**ACTIVITY**
Among the entries below, find the line with "293Q284 302 279", then quote it and each following line up to and including the line with "318Q276 346 294", and nothing else.

....

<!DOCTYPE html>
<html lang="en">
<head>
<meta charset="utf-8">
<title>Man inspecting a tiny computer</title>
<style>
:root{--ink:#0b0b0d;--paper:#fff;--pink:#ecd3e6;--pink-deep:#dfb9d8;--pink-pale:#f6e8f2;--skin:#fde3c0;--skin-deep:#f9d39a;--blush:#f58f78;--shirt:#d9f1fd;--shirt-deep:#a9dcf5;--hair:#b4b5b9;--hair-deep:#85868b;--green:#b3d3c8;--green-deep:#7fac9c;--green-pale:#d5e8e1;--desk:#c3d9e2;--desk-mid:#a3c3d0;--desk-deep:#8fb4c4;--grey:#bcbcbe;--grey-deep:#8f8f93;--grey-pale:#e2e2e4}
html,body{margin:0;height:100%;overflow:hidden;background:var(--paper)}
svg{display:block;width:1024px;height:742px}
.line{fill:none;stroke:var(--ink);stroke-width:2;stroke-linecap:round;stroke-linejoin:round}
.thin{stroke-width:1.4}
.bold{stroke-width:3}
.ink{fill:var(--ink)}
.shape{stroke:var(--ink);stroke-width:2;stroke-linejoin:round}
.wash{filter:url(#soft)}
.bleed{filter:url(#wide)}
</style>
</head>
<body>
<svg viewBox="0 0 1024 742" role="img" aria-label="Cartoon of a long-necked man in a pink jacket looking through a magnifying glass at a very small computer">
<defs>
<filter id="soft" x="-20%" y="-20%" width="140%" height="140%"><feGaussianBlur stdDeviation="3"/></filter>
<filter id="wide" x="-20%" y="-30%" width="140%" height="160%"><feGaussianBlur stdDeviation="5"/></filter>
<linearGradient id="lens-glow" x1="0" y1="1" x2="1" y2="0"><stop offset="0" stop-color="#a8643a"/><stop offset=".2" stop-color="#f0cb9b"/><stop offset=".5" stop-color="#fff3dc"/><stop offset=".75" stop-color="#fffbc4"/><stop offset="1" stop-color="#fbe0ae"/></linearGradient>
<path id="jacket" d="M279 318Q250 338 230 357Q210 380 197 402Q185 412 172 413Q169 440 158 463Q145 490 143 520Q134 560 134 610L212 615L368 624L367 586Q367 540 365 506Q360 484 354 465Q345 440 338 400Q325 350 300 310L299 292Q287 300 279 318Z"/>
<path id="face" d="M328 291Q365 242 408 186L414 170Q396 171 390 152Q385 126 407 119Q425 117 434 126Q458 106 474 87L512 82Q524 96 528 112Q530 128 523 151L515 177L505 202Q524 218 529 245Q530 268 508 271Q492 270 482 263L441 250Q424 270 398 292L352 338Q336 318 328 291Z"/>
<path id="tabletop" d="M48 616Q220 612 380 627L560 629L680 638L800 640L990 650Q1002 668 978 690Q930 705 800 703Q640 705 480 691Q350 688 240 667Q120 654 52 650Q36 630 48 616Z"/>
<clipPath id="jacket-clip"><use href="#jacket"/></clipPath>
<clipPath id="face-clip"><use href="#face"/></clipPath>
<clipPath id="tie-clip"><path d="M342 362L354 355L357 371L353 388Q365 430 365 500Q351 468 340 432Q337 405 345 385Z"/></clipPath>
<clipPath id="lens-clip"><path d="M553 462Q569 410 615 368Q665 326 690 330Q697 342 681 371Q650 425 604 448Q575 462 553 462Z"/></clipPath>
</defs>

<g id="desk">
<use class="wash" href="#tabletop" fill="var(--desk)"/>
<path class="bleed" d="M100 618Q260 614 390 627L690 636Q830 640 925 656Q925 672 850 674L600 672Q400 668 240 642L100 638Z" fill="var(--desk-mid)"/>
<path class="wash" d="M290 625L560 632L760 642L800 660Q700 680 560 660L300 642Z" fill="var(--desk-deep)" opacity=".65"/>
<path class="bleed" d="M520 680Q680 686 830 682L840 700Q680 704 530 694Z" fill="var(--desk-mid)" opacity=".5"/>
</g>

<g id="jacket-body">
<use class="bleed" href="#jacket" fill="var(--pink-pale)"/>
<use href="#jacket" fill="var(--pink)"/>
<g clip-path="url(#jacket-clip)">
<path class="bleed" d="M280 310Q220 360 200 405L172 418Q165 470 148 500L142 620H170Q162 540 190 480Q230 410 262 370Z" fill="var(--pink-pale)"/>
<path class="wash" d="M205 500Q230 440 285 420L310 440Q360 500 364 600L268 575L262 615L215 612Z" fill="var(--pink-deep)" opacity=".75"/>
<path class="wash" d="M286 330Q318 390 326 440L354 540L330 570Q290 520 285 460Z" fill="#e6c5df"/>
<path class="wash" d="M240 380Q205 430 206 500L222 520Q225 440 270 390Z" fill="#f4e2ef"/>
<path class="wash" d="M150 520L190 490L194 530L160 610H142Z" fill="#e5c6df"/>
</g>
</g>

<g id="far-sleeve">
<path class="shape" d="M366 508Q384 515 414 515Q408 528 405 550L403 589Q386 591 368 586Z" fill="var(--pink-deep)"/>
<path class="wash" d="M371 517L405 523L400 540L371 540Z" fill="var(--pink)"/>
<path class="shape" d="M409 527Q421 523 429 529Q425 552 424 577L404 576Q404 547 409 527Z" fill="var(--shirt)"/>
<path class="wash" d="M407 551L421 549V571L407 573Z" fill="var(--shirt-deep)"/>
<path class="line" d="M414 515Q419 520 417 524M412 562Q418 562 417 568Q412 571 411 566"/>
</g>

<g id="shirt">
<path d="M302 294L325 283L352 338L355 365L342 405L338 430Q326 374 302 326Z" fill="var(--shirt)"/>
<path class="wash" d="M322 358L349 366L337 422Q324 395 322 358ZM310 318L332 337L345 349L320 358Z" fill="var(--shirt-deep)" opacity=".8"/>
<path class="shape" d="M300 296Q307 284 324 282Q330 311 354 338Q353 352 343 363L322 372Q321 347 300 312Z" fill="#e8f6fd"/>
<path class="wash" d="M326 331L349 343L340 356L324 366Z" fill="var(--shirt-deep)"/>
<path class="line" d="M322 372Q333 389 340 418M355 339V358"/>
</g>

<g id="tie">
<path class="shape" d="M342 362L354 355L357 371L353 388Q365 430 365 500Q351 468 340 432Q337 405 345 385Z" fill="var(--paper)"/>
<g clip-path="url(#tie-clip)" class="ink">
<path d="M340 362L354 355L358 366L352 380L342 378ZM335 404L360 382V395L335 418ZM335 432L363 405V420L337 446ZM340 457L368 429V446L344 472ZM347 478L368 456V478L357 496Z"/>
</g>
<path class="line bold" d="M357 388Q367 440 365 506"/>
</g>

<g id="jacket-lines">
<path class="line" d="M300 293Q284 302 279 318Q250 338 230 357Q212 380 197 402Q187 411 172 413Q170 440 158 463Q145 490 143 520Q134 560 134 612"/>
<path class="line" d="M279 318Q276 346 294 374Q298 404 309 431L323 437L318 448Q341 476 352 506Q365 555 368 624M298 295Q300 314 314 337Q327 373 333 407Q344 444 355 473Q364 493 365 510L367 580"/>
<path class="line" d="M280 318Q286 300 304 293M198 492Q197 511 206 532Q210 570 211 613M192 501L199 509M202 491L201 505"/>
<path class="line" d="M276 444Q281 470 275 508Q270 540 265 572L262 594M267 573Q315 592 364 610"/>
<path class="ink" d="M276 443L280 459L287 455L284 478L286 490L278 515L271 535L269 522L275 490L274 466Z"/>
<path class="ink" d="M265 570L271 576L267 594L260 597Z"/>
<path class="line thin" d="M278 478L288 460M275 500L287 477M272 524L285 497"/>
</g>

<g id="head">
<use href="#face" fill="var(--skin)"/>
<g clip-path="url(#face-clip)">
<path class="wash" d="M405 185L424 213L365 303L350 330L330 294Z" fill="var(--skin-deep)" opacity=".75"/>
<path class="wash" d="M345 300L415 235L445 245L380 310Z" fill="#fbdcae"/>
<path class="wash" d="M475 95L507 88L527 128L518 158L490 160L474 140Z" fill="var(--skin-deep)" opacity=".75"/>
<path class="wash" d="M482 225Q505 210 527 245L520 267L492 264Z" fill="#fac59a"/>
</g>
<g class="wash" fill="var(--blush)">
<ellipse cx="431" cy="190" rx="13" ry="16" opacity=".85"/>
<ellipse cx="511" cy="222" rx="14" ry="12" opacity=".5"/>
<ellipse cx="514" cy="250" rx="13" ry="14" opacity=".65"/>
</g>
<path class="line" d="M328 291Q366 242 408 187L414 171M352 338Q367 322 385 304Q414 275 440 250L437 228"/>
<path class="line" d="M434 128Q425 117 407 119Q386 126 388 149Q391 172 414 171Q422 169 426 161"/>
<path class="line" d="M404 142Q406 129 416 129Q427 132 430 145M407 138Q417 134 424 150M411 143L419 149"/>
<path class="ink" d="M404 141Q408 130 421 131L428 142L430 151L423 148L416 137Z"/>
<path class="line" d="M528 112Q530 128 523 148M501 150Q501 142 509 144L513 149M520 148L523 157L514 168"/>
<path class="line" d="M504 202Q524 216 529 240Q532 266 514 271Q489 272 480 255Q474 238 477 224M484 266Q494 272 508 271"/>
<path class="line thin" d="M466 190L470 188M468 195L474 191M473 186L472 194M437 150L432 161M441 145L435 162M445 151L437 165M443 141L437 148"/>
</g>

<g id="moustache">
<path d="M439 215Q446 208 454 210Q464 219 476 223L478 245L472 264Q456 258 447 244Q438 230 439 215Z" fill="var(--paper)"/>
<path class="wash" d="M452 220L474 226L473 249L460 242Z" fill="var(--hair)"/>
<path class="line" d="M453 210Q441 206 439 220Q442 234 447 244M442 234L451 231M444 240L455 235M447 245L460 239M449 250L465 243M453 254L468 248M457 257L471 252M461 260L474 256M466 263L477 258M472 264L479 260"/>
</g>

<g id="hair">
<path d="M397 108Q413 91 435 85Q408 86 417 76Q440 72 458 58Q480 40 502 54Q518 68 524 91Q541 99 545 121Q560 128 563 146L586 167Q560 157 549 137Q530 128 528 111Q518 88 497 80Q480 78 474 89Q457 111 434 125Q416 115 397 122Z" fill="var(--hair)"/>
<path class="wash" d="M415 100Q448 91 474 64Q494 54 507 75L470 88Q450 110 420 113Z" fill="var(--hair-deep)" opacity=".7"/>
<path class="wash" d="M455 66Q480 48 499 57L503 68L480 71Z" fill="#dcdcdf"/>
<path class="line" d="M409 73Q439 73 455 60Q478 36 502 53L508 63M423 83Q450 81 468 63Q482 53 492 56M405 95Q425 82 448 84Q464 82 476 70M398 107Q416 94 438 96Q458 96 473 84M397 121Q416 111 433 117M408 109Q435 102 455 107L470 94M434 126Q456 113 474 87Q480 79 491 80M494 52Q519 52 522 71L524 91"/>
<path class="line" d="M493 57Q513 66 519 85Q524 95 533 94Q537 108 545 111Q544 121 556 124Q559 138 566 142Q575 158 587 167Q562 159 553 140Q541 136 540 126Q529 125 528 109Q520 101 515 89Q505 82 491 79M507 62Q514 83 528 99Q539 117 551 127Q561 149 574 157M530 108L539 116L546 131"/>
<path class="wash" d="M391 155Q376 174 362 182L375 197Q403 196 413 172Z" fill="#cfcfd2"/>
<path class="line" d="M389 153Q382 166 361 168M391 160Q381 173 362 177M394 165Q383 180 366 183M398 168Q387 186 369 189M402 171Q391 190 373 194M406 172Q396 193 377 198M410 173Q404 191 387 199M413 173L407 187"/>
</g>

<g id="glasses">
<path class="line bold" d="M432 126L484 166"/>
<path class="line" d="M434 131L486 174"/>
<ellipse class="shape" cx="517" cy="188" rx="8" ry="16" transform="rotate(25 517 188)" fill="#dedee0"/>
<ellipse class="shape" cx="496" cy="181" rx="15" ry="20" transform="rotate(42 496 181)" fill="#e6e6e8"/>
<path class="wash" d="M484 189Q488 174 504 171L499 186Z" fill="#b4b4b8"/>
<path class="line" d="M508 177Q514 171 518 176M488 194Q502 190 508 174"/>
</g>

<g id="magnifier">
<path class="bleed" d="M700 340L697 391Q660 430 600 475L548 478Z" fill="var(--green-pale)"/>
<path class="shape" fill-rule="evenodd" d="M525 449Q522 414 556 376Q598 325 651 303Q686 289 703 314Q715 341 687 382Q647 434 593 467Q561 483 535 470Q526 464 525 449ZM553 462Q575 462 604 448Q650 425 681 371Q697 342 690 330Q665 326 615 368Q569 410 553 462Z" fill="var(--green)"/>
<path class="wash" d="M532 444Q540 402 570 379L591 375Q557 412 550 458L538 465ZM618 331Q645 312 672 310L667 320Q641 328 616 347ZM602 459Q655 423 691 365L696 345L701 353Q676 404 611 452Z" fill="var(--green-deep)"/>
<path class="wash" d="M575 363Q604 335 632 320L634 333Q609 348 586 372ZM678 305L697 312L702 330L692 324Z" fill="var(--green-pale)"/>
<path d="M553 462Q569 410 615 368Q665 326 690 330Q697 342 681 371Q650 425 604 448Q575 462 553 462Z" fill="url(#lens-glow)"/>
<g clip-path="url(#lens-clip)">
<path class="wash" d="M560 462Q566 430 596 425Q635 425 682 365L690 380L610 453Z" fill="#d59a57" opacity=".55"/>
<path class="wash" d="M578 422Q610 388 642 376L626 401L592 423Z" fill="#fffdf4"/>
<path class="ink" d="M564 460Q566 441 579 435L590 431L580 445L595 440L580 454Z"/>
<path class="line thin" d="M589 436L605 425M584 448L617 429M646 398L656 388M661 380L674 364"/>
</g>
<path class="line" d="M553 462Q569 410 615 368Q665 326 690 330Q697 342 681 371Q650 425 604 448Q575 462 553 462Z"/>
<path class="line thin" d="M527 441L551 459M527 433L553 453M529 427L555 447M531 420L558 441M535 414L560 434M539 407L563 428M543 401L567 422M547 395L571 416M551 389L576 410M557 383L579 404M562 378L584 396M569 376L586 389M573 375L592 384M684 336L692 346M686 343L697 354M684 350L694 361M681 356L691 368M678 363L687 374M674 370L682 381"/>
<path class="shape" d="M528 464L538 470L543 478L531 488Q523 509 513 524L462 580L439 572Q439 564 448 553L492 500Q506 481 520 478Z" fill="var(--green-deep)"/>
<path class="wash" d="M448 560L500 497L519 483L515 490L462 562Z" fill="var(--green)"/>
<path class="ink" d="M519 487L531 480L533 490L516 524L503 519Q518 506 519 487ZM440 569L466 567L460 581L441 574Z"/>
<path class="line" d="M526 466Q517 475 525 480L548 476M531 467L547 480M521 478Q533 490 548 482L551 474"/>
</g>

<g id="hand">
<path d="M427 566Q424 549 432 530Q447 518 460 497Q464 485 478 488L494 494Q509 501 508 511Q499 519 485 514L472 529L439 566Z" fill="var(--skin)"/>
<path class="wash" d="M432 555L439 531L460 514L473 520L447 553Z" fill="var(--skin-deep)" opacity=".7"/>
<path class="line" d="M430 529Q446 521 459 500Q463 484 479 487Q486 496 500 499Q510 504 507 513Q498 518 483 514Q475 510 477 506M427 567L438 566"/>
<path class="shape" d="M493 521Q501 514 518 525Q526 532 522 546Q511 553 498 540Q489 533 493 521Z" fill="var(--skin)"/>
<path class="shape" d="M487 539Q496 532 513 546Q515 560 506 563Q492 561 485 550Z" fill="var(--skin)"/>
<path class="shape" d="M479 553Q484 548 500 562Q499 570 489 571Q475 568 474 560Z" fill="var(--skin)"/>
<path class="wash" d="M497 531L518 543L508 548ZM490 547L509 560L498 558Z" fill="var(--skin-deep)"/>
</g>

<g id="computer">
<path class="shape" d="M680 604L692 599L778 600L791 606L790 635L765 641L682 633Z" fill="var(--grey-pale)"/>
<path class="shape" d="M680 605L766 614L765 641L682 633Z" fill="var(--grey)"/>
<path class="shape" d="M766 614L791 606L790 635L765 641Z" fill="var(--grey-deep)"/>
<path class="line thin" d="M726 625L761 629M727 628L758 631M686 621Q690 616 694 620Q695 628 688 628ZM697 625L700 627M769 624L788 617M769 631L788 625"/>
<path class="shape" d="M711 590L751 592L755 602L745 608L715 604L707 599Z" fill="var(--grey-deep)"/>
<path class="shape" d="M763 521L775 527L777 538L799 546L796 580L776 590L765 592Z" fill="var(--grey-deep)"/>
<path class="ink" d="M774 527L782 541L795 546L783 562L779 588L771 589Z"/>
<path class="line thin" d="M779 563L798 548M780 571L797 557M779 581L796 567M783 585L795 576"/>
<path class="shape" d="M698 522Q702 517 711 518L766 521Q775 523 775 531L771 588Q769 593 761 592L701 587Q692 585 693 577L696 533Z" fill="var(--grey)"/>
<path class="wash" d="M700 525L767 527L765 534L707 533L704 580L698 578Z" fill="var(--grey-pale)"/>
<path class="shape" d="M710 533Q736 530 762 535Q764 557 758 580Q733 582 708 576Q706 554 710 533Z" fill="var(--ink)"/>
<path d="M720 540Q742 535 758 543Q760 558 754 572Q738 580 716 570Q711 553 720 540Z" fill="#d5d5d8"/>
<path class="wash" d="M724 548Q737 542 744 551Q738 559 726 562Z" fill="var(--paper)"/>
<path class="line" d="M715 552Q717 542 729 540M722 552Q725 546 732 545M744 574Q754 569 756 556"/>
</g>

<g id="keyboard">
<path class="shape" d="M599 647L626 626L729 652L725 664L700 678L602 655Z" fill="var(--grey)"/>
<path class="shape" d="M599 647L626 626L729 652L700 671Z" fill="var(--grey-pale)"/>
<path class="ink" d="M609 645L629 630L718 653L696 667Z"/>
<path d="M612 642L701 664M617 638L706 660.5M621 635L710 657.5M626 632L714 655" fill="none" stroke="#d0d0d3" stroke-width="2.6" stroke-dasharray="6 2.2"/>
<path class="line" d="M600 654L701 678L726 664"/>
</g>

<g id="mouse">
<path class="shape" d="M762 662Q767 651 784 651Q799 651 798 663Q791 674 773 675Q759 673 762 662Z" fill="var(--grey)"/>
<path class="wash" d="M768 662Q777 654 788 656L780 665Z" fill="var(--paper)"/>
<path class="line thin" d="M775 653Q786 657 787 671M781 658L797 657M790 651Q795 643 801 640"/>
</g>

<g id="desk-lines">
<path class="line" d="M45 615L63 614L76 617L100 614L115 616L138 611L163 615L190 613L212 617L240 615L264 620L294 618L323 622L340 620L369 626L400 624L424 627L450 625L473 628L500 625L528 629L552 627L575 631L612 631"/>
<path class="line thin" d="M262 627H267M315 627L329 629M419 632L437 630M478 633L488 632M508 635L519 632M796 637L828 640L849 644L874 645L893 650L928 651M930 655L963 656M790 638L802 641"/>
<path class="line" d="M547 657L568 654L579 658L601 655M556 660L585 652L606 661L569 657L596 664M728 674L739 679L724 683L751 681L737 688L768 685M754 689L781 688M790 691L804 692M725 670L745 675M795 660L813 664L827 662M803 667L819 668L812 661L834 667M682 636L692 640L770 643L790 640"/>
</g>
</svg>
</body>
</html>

....

**EXERCISE RESPONSE**
<path class="line" d="M300 293Q284 302 279 318Q250 338 230 357Q212 380 197 402Q187 411 172 413Q170 440 158 463Q145 490 143 520Q134 560 134 612"/>
<path class="line" d="M279 318Q276 346 294 374Q298 404 309 431L323 437L318 448Q341 476 352 506Q365 555 368 624M298 295Q300 314 314 337Q327 373 333 407Q344 444 355 473Q364 493 365 510L367 580"/>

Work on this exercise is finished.